Yesterday’s morning name was chub (the name of a fish), which led me to the rest of the bilabial-final family: chum, chump, and chup. (And that led to the velar-final family chug, Chung, chunk, chuck, but I won’t pursue that one here.) As it is, the bilabials will lead us into many surprising places, including the Hardy Boys books, eyewear retainers, Australian dog food, gay slurs, and hunky underwear models.
Archive for the ‘Slang’ Category
(Plain sex talk of several kinds, not for kids or the sexually modest.)

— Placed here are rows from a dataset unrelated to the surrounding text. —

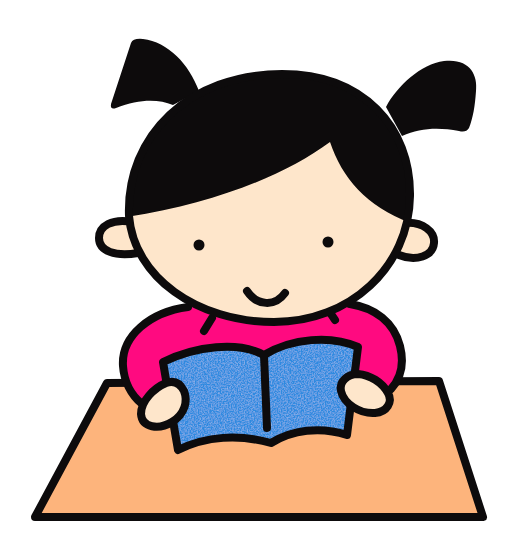
<!DOCTYPE html>
<html lang="en">
<head>
<meta charset="utf-8">
<title>Girl reading a book</title>
<style>
:root {
  --paper: #ffffff;
  --ink: #0d0b0c;
  --skin: #fee6cb;
  --sweater: #ff0a80;
  --book: #2e8ae0;
  --desk: #fdb47c;
}
html, body { margin: 0; background: var(--paper); overflow: hidden; }
svg { display: block; width: 518px; height: 553px; }
.outline { stroke: var(--ink); stroke-width: 8; stroke-linecap: round; stroke-linejoin: round; }
.line { fill: none; }
.skin { fill: var(--skin); }
.sweater { fill: var(--sweater); }
.book { fill: var(--book); }
.desk { fill: var(--desk); }
.hair, .eye { fill: var(--ink); }
</style>
</head>
<body>
<svg viewBox="0 0 518 553" role="img" aria-label="A girl with two pigtails smiles while reading a blue book at a desk">
  <defs>
    <clipPath id="head-shape">
      <path d="M129 216C126 135 190 74 282 74C363 74 411 127 410 196C409 267 350 322 274 322C197 322 134 277 129 216Z"/>
    </clipPath>
    <filter id="print-grain" x="0" y="0" width="100%" height="100%">
      <feTurbulence type="fractalNoise" baseFrequency=".7" numOctaves="2" seed="4" result="noise"/>
      <feColorMatrix in="noise" values="0 0 0 0 1  0 0 0 0 1  0 0 0 0 1  .5 0 0 0 -.18" result="specks"/>
      <feComposite in="specks" in2="SourceAlpha" operator="in" result="grain"/>
      <feMerge><feMergeNode in="SourceGraphic"/><feMergeNode in="grain"/></feMerge>
    </filter>
  </defs>

  <g id="desk">
    <path class="desk outline" d="M107 383L439 381L483 517L35 517Z"/>
  </g>

  <g id="sweater">
    <path class="sweater" d="M190 306C150 312 121 336 123 366C124 381 131 395 141 404L180 420L350 410L390 391C402 377 404 362 400 346C394 322 374 308 350 304Z"/>
    <path class="outline line" d="M188 307C150 312 121 336 123 366C124 381 131 395 142 404M350 304C375 308 394 322 400 346C404 362 402 377 391 389"/>
    <path class="outline line" d="M212 318L204 331M331 314L335 320"/>
  </g>

  <g id="ears">
    <path class="skin outline" d="M133 222C112 218 99 226 99 238C99 251 115 257 138 253"/>
    <path class="skin outline" d="M404 223C423 221 435 232 434 243C433 256 416 262 399 255"/>
  </g>

  <g id="pigtails" class="hair">
    <path d="M131 43Q133 38 143 39C168 42 189 64 199 91L173 105C158 99 139 99 116 108Q110 110 111 104Z"/>
    <path d="M386 107C397 86 421 64 444 61C469 58 478 74 476 91C475 106 473 118 469 128Q466 133 459 131C438 127 420 128 402 136Z"/>
  </g>

  <g id="head">
    <path class="skin" d="M129 216C126 135 190 74 282 74C363 74 411 127 410 196C409 267 350 322 274 322C197 322 134 277 129 216Z"/>
    <g clip-path="url(#head-shape)">
      <path class="hair" d="M120 218C211 205 284 176 330 142C342 178 367 207 411 223L430 60H110Z"/>
    </g>
    <path class="outline line" d="M129 216C126 135 190 74 282 74C363 74 411 127 410 196C409 267 350 322 274 322C197 322 134 277 129 216Z"/>
    <circle class="eye" cx="199" cy="245" r="5.5"/>
    <circle class="eye" cx="328" cy="242" r="5.5"/>
    <path class="outline line" d="M247 291C257 306 275 307 285 293"/>
  </g>

  <g id="book">
    <path class="book" filter="url(#print-grain)" d="M163 362C196 346 238 341 264 355C292 338 331 335 358 347L347 435C320 426 292 430 271 443C239 434 206 436 178 450Z"/>
    <path class="outline line" d="M163 362C196 346 238 341 264 355C292 338 331 335 358 347L347 435C320 426 292 430 271 443C239 434 206 436 178 450Z"/>
    <path class="outline line" stroke-width="9" d="M264 355L267 428"/>
  </g>

  <g id="hands">
    <path class="skin outline" d="M166 383C154 388 141 401 141 414C142 428 159 430 172 422C185 414 188 401 184 391C180 383 174 380 166 383Z"/>
    <path class="skin outline" d="M358 374C347 374 339 382 341 391C344 404 360 414 375 413C387 412 393 402 388 393C382 382 370 375 358 374Z"/>
  </g>
</svg>
</body>
</html>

Yesterday’s morning name, and it was clear to me when I woke up that this was the vulgar sexual noun snatch ‘woman’s genitals’. and not the grabbing snatch or the stealing / kidnapping snatch or the weightlifting snatch — but then it turns out they’re all related.
… or, playing over the top, and in fact doing this knowingly while winking at the audience, so that you might want to say: camping it up. I refer to the Netflix version of A Series of Unfortunate Events, in which Neil Patrick Harris (NPH) plays the villain for laughs, while Patrick Warburton plays the author-narrator, Lemony Snicket, ditto, and a bunch of others — notably Joan Cusack, K. Todd Freeman, and Alfre Woodard — join them.
Two cartoons about/with portmanteaus: a One Big Happy and a Zippy:
smad about having to dwipe. In #1, Ruthie invents portmanteaus to suit her condition: sad + mad, dust + wipe.
The Zippy is more complex. First, the Sharknado films (with the portmanteau sharknado = shark + tornado) are old stuff on this blog, though I don’t recall having seen the shark-headed surfer image (a hybrid being to accompany the portmanteau) before. But the title duditude = dude + attitude was new to me — though the word has a fair presence on the net.
The focus of the strip, however, isn’t on portmanteaus, but on shifts in slang fashions (in white middle-class American speakers, I’d guess): on the claimed spread of awesome (at the expense of great) and the claimed decline of cool. Google Ngram shows no such changes in books (though great has been declining overall for some time), but of course the claim is about informal speech and writing. I haven’t checked the relevant COCA material, but my subjective impression — and it is only that — is that the first claim is broadly accurate while the second is dubious. (On the other hand, the second claim might be broadly accurate for young speakers.)
Yesterday’s weird slur bulletin from Iowa (hat tip to LJ Yanney on Facebook): in the Des Moines Register, “Adel lawmaker accused of using gay slur” by Molly Longman:
A central Iowa lawmaker has been accused of using a gay slur while making fun of a former political opponent at a public forum over the weekend.
State Rep. Ralph Watts, an Adel Republican, said in an interview Monday that the critics are wrong about the slur: They misunderstood a homonym.
“It was not a slur,” Watts said.
A video taken at the Saturday forum at the Adel library shows Watts referring to business owner Bryce Smith — the Democrat whom Watts defeated in November to win his seventh term in the House — as either “Red Ryder” or “red rider.”
The terms sound the same and are one letter apart. But the meanings are drastically different.
One Iowa, the Des Moines-based advocacy group, said in a news release Monday evening that “red rider” is a slur used to describe a gay man.
A “Red Ryder” is the brand of BB gun Ralphie asked for in the film “A Christmas Story” before his mother told him, “You’ll shoot your eye out.”
… Watts said later Monday that he didn’t know the term “red rider ” was a slur.
Hardly anyone else does either. If you sling a slur in a wasteland, does it sting?
(Mostly about language, but male bodies and bodyparts play significant roles.)
Yesterday, a posting about a fantasy agency supplying male hustlers, featuring two meat + N compounds: meat market ‘sexual marketplace’ and meatmen ‘men considered as sexual objects’ (as bodies as wholes, but especially as assemblages of sexual parts — cock, balls, and ass). The interplay of two senses of meat here (the body, especially the male body, as a whole vs. the central masculine bodypart, the penis) led me to two joking uses of meat, in a Pat Byrnes New Yorker cartoon from 2001 (in which the ‘animal flesh as food’ sense of meat is central) and a piece of advice on the Usenet newsgroup soc.motss from Joseph Francis some years ago (in which the ‘body as sexual object’ sense is central).
Widely reported, in the middle of stories about the extension of the 2nd Avenue subway in NYC, a piece about Vik Muniz’s mural in the 96th St. station, with over three dozen mosaics of typical New Yorkers waiting for a train, including this gay male couple holding hands:
There’s a nice story about these men, “Meet the Gay Couple Holding Hands in That Groundbreaking NYC Subway Mural”, an interview with the men by Alexander Kacala on the (informatively named) Unicorn Booty site on the 3rd.